6. Get children used to being away from you including for larger periods of time. Encourage smooth separation.  If they are upset, you need to separate as quickly as possible. The longer you remain, the more upset (and the longer the child remains upset). It truly is like ripping a bandaid off, the quicker the separation is, the better! 

7. Develop independent skills such as how to pack/unpack their bag, dressing, toileting, washing hands, how to ask for something they need, etc.  Also, show them the difference between 'play lunch/snack' and 'lunch' and that they don't eat all their food at the fist eating time.  Find out from your school if your child will be eating their snack first, or their lunch and tell your child what can be eaten first in line with how the school organises their eating schedules.  You can even place a number '1' or '2' on the containers to start with.

8. Have a good sleep routine in place – a tired child will find the start of the school year very tricky!  Especially as Melbourne always seems to start it's second phase, and much hotter phase, of summer just in time for school return!

9. Write a story together about starting school – take photos of them at their new school, in their uniform, with their lunch box, etc.  Discuss all the new experiences that school will offer - new friends, the playtimes outside, having specialist teachers e.g., P.E., art, maybe a language and any other subject that your school may offer - gardening, science, music, library, etc. There are many social story templates that you can upload and put your own photos and edit the text in. There are many on Teachers Pay Teachers

10. If possible, organise a play date/s with a child/some children they will be attending school with.  Having a/some familiar faces when they start school can help. 
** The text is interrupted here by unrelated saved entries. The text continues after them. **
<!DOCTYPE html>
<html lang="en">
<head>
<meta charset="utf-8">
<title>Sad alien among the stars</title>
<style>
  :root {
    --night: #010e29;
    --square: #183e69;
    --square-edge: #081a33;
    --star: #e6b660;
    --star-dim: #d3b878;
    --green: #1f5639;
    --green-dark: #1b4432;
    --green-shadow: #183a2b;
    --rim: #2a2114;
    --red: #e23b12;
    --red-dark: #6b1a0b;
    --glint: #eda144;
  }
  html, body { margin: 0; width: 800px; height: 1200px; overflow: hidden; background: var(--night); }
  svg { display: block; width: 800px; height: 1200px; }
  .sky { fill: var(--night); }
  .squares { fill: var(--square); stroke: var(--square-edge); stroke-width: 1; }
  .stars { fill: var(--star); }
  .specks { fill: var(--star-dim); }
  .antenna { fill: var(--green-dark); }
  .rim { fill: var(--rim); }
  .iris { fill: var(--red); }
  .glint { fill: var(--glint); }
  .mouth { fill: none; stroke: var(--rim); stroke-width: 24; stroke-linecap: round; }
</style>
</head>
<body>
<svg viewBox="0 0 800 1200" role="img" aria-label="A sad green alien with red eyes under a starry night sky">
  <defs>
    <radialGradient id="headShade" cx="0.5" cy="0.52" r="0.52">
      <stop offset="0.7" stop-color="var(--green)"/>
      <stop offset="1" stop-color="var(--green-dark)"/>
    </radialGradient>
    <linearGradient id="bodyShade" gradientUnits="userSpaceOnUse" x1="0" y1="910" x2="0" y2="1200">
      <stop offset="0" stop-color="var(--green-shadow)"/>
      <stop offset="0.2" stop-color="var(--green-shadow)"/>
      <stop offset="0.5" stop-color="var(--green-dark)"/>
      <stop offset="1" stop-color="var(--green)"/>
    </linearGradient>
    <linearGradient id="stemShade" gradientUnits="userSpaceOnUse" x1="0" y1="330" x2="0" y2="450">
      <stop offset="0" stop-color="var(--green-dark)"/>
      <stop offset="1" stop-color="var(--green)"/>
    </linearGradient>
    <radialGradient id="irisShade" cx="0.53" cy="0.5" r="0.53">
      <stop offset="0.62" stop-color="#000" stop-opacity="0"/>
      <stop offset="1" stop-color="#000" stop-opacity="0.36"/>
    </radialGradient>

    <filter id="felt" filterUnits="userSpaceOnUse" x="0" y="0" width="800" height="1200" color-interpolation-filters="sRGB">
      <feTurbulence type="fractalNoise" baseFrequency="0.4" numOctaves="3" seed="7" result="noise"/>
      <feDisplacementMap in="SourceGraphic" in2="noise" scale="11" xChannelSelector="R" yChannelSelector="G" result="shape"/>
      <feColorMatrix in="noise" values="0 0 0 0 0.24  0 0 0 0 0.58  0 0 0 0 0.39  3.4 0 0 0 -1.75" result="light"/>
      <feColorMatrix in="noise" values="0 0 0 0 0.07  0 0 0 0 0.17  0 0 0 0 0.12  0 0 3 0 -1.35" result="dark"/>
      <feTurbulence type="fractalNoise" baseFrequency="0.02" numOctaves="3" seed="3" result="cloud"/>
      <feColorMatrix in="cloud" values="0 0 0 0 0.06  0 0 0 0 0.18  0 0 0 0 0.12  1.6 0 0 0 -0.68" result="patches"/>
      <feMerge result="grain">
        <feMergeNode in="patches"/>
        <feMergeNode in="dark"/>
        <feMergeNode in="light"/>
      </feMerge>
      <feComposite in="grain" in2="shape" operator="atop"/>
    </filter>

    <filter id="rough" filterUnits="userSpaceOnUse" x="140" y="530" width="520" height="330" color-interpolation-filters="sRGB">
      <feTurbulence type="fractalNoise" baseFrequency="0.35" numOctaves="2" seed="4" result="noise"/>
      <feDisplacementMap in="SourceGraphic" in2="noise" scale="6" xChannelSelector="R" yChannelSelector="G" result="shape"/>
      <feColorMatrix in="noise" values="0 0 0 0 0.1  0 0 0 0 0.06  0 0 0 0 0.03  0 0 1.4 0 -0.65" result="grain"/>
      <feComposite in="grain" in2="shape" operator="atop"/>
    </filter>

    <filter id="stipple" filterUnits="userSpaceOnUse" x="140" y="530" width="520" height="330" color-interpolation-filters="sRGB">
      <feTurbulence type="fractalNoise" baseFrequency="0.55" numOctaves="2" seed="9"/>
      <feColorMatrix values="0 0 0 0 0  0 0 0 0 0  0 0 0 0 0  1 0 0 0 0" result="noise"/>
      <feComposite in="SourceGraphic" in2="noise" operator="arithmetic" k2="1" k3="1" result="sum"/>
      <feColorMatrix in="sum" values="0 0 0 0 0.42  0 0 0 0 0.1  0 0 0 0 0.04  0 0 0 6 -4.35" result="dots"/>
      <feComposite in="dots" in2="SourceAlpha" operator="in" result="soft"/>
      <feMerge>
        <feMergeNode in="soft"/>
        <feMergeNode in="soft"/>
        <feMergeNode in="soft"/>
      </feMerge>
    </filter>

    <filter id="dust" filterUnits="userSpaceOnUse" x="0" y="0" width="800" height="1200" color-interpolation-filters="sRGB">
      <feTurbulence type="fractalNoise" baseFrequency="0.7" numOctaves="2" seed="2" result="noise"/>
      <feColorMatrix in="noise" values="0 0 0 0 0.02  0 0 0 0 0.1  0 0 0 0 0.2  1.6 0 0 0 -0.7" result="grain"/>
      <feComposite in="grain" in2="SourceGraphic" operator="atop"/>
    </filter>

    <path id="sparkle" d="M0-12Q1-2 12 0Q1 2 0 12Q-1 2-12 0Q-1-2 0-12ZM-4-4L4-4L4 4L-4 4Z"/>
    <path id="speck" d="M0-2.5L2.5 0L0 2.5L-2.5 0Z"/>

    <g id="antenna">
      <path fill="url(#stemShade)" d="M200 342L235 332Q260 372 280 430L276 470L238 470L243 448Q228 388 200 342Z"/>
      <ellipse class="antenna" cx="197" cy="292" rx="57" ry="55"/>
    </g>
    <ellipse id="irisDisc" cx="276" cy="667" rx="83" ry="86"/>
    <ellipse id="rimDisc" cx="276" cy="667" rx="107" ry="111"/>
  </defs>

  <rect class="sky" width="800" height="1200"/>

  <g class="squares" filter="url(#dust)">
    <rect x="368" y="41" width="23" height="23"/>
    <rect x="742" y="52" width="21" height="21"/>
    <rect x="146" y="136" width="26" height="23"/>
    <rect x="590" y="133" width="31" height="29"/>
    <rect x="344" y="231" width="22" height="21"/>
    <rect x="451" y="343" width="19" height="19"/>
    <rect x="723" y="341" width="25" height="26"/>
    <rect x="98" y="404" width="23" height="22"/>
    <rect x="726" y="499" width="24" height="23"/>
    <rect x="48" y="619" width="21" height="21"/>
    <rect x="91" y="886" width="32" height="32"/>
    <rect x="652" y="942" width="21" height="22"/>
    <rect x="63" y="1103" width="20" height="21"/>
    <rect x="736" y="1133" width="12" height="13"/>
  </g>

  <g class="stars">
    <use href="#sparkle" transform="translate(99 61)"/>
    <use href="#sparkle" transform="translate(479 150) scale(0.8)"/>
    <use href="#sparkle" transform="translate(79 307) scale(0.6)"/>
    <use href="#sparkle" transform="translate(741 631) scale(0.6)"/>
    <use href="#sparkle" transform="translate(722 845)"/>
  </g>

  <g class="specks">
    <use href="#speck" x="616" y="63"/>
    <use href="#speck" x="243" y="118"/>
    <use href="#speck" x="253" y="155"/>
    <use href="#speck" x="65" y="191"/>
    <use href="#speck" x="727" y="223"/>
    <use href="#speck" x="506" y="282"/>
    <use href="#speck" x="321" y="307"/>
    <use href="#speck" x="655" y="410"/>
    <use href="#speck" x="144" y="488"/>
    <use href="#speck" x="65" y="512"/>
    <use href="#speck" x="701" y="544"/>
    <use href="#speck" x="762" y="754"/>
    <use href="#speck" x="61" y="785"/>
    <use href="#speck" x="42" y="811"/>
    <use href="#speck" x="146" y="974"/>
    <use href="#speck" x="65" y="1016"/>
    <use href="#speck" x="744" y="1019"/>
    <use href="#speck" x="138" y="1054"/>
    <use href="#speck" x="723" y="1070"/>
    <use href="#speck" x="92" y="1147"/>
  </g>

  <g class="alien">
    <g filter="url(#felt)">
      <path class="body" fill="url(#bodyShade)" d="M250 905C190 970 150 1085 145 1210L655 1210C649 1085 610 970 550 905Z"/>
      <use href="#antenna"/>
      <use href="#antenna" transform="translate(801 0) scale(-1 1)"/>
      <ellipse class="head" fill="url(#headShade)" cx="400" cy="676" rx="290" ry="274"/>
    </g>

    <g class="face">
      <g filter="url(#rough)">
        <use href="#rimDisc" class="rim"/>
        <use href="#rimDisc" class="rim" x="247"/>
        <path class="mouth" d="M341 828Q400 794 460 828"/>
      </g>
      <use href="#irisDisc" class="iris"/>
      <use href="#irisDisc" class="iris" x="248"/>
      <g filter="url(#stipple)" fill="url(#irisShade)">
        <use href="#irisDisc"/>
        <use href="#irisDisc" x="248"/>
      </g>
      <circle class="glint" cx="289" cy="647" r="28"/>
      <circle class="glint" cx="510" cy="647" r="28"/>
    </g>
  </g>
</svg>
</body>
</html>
6.  Fine Motor Skills Development and tips on how you can help your child at home:


MORE tips on transitioning to school can be found on two government department webpages: STARTING BLOCKS and   FUSE  For Parents and ABC Education (with lots of parent articles, too). 

7. Feeder Schools:

Whilst most of our enrolments come from within Banyule Council's local area, we occasionally have enrolments from outside the Banyule Local Government Area.  This means that we may have children attending different schools than the ones listed below, but the below schools are our main feeder schools. They are listed in no particular order:

  1. Montmorency South Primary School:
  2. St Francis Xavier Primary School:
  3. Greenhills Primary School:
  4. Apollo Parkways Primary School: http://www.apolloparkps.vic.ed
  5. Eltham Primary School:
  6. Streeton Views Primary School:
  7. St Martin de Tours Primary School:
  8. Glen Katherine Primary School:
  9. Eltham North Primary School:

We recommend that parents contact schools early in the first term prior to the year they are going to enrol in, to book into a tour. Before attending a tour, have a look at the school's website and think about what is important for you about a school. Is it the academics? Is it having a well-being or Social and Emotional Program (SEL)? Is it being sustainable and possibly having a kitchen garden program? Having your questions ready and giving thought to what you really value in a school will assist you when you are presented with a lot of information at a school. You must remember, that in most cases, the school wants your enrolment, unless their numbers are high, so you want to ask the hard-hitting questions to make sure the school is the right fit for you. Most schools will have their enrolments finalised around April or May in the year prior to attendance so it is important to get in early.